(Aside: While Chapter 5 may be one of the shortest chapters in my book, The Widower’s Journey, it is, in my view, the most powerful. It also receives the greatest number of favorable comments from readers. I pray it serves you well.)
This chapter was written for those who seek to help their healing through spirituality. I’ll share views and stories from our team of contributing widowers on the role their religious and spiritual beliefs had in their journeys, and how it eased their grief. Readers will also be introduced to our team of religious experts, including two Christian ministers, one Rabbi, and a Roman Catholic priest. Though I found comfort in my faith and will encourage widowers to renew and deepen their faith to help their recoveries, this is an honest look at religion. Some widowers will openly express their anger toward God and their reasons for discontinuing the practice of their faith.
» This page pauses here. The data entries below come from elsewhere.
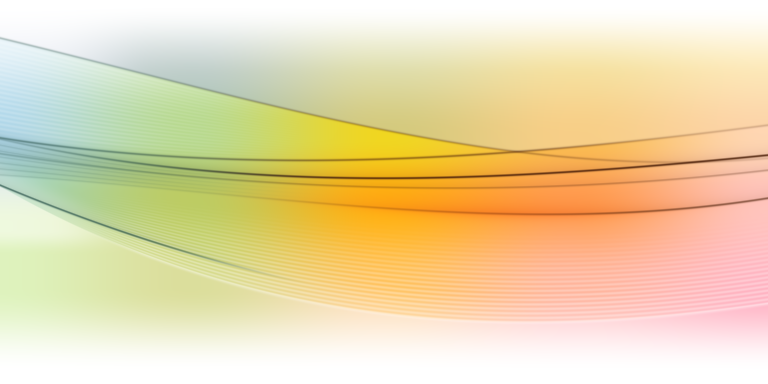
Reproduce this background procedurally as a WebGL 1 fragment shader.

```glsl
precision highp float;
// Translucent rainbow ribbon sweeping over a soft pastel backdrop.
// Colour ramps run left to right and are blended by height; cubic curves
// bound the ribbon and guide its dark creases, glows and fine hatching.

uniform vec2 u_resolution;

// Curves: height = k.x + k.y x + k.z x^2 + k.w x^3
const vec4 CREST   = vec4(0.901, -0.481, -0.159, 0.327);
const vec4 RISE    = vec4(0.641, -0.316, 0.473, -0.124);
const vec4 SPINE   = vec4(0.638, -0.450, 0.575, -0.167);
const vec4 THREAD  = vec4(0.600, -0.299, 0.240, 0.016);
const vec4 EMBER   = vec4(0.545, -0.132, -0.238, 0.309);
const vec4 KEEL    = vec4(0.518, -0.840, 0.500, 0.0);
const vec4 HEM     = vec4(0.515, -1.143, 1.077, -0.240);

const vec3 WHITE   = vec3(1.0);
const vec3 UMBER   = vec3(0.30, 0.13, 0.04);
const vec3 PINE    = vec3(0.16, 0.32, 0.29);
const vec3 SCARLET = vec3(1.0, 0.40, 0.08);

const float HEM_LINES   = 24.0;
const float CREST_LINES = 22.0;
const float LINE_WIDTH  = 0.0032;

float curve(vec4 k, float x) {
  return k.x + x * (k.y + x * (k.z + x * k.w));
}

// Five evenly spaced colour stops
vec3 ramp(float x, vec3 a, vec3 b, vec3 c, vec3 d, vec3 e) {
  float s = x * 4.0;
  vec3 col = mix(a, b, smoothstep(0.0, 1.0, s));
  col = mix(col, c, smoothstep(1.0, 2.0, s));
  col = mix(col, d, smoothstep(2.0, 3.0, s));
  return mix(col, e, smoothstep(3.0, 4.0, s));
}

vec3 backdrop(vec2 p) {
  vec3 high = ramp(p.x, vec3(0.86, 0.88, 0.94), vec3(0.77, 0.82, 0.81),
    vec3(0.88, 0.88, 0.70), vec3(0.96, 0.89, 0.64), vec3(0.99, 0.92, 0.73));
  vec3 low = ramp(p.x, vec3(0.75, 0.83, 0.88), vec3(0.64, 0.75, 0.69),
    vec3(0.83, 0.79, 0.49), vec3(0.97, 0.81, 0.53), vec3(0.99, 0.83, 0.66));
  vec3 ground = ramp(p.x, vec3(0.87, 0.95, 0.74), vec3(0.86, 0.87, 0.61),
    vec3(0.99, 0.87, 0.73), vec3(1.0, 0.78, 0.79), vec3(1.0, 0.69, 0.76));
  vec3 sky = mix(low, high, smoothstep(0.65, 0.87, p.y));
  sky = mix(sky, WHITE, smoothstep(0.80, 0.99, p.y));
  ground = mix(ground, WHITE, 1.0 - smoothstep(0.03, 0.25, p.y));
  return mix(ground, sky, smoothstep(0.42, 0.58, p.y));
}

vec3 ribbon(vec2 p) {
  vec3 top = ramp(p.x, vec3(0.70, 0.85, 0.92), vec3(0.72, 0.85, 0.56),
    vec3(0.94, 0.84, 0.13), vec3(0.98, 0.74, 0.32), vec3(1.0, 0.84, 0.70));
  vec3 core = ramp(p.x, vec3(0.64, 0.83, 0.72), vec3(0.74, 0.80, 0.39),
    vec3(1.0, 0.70, 0.07), vec3(1.0, 0.63, 0.33), vec3(1.0, 0.77, 0.74));
  vec3 base = ramp(p.x, vec3(0.85, 0.93, 0.75), vec3(0.82, 0.85, 0.50),
    vec3(1.0, 0.76, 0.36), vec3(1.0, 0.71, 0.61), vec3(1.0, 0.71, 0.76));
  vec3 col = mix(base, core, smoothstep(0.26, 0.47, p.y));
  col = mix(col, top, smoothstep(0.49, 0.64, p.y));
  return mix(col, WHITE, 0.75 * smoothstep(0.68, 0.92, p.y));
}

// Thin line with a soft shadow on its upper side
float crease(float d, float width, float shade) {
  float line = exp(-d * d / (width * width));
  return max(line, shade * exp(-max(d, 0.0) / 0.016) * smoothstep(-width, 0.0, d));
}

// Repeated fine lines, faded where too dense for the canvas
float hatch(float t, float count, float span) {
  float pitch = abs(span) * u_resolution.y / count;
  return (0.5 + 0.5 * cos(6.28318 * t * count)) * smoothstep(1.2, 3.0, pitch);
}

void main() {
  vec2 p = gl_FragCoord.xy / u_resolution;
  float x = p.x, y = p.y;
  float px = 1.0 / u_resolution.y;
  float width = max(LINE_WIDTH, 0.7 * px);
  float crest = curve(CREST, x), rise = curve(RISE, x);
  float spine = curve(SPINE, x), ember = curve(EMBER, x);
  float keel = curve(KEEL, x), hem = curve(HEM, x);
  float left = 1.0 - smoothstep(0.05, 0.45, x);

  // Backdrop with a pale veil at the lower left
  vec3 col = backdrop(p);
  float veil = smoothstep(0.335, 0.40, y) * (1.0 - smoothstep(0.06, 0.20, x));
  col = mix(col, WHITE, 0.5 * veil);

  // Ribbon body, translucent toward its hem
  float above = y - hem;
  float body = smoothstep(-px, px, above) * (1.0 - smoothstep(-px, px, y - max(crest, rise)));
  col = mix(col, ribbon(p), body * mix(0.45, 1.0, smoothstep(0.0, 0.09, above)));

  // Warm glow gathered on the ember fold
  float d = y - ember;
  float glow = exp(-abs(d) / (d > 0.0 ? 0.035 : 0.012));
  col = mix(col, SCARLET, 0.55 * glow * exp(-pow((x - 0.66) / 0.20, 2.0)));

  // Hatching along the hem and under the crest
  float t = above / (ember - hem);
  float hemFade = body * smoothstep(0.08, 0.2, x) * (1.0 - smoothstep(0.1, 0.9, t));
  col = mix(col, WHITE, 0.30 * hemFade * hatch(t, HEM_LINES, ember - hem));
  float u = (y - rise) / max(crest - rise, 0.01);
  float crestFade = body * left * smoothstep(0.0, 0.1, u);
  col = mix(col, WHITE, 0.16 * crestFade * hatch(u, CREST_LINES, crest - rise));

  // Fan of green strands spreading at the left
  for (int i = 0; i < 7; i++) {
    float strand = mix(spine, ember, float(i) / 6.0);
    col = mix(col, PINE, 0.16 * left * crease(y - strand, width, 0.6));
  }

  // Creases, green at the left and brown at the right
  vec3 ink = mix(PINE, UMBER, smoothstep(0.1, 0.5, x));
  float right = smoothstep(0.6, 0.95, x);
  col = mix(col, ink, 0.32 * crease(y - crest, width, 0.0) * (1.0 - 0.5 * right));
  col = mix(col, ink, mix(0.5, 0.2, right) * crease(y - rise, width, 0.0));
  col = mix(col, ink, 0.28 * crease(y - curve(THREAD, x), width, 0.25));
  col = mix(col, ink, mix(0.3, 0.6, right) * smoothstep(0.1, 0.7, x) * crease(d, width, 0.15));
  col = mix(col, ink, 0.85 * smoothstep(-0.1, 0.4, x) * crease(y - spine, width, 0.12));
  float keelFade = 1.0 - smoothstep(0.15, 0.42, x);
  col = mix(col, PINE, 0.7 * keelFade * crease(y - keel, width, 0.2));

  // Light rim on the hem
  float rim = exp(-pow(above / (1.3 * width), 2.0)) * smoothstep(0.08, 0.2, x);
  col = mix(col, WHITE, 0.3 * rim);

  gl_FragColor = vec4(col, 1.0);
}
```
Just as we said in Chapter 2, there isn’t one path to working through grief, there is no one path for healing through faith. As Rabbi Alexis Pearce tells us, “spirituality is a very delicate, personal and intimate thing.” So if you’re reading this book to help a widower you know, and you feel religion might do him some good, suggest it gingerly. Maybe invite him to play a round of golf in your church golf league, or ask him to help you with a church volunteer project.
The Bible speaks plainly on the help God gives those who grieve. Pastor Doug Fultz believes God is especially close to people who are heartbroken. He quoted Psalm 3:19 to me: “The Lord is close to the brokenhearted and saves those who are crushed in spirit,” which comforted me. And the Bible calls upon the religious community to help those who have lost someone dear. “Blessed are those who mourn, for they shall be comforted” (Matthew 5:4). And we of faith
are comforted that the Bible assures us that someday we will be reunited with our loved ones in heaven.
I cannot put into words the role of faith in healing our spiritual wounds better than Pastor Ken Hagin. Pastor Hagin says that at its most powerful, faith helps us establish a personal relationship with God. “It is within personal relationships that we experience loss, and consequently, it is within personal relationships where we find comfort and, more importantly, personal peace. God wants to be the provider of the peace that is being sought; so as we continue on our journey through the most difficult times in our lives, we need to remember it is not in the inanimate rules of religion where one finds comfort but through a personal relationship with God.”
I learned how widowers found many different ways for their faith to help them. Widower Quentin Strode, a man of religious strength, says: “Through the tough times, based on my religious beliefs, I know I will see my beloved Shanda again.
The Widower’s Journey is available on Amazon.com in paperback and all digital formats.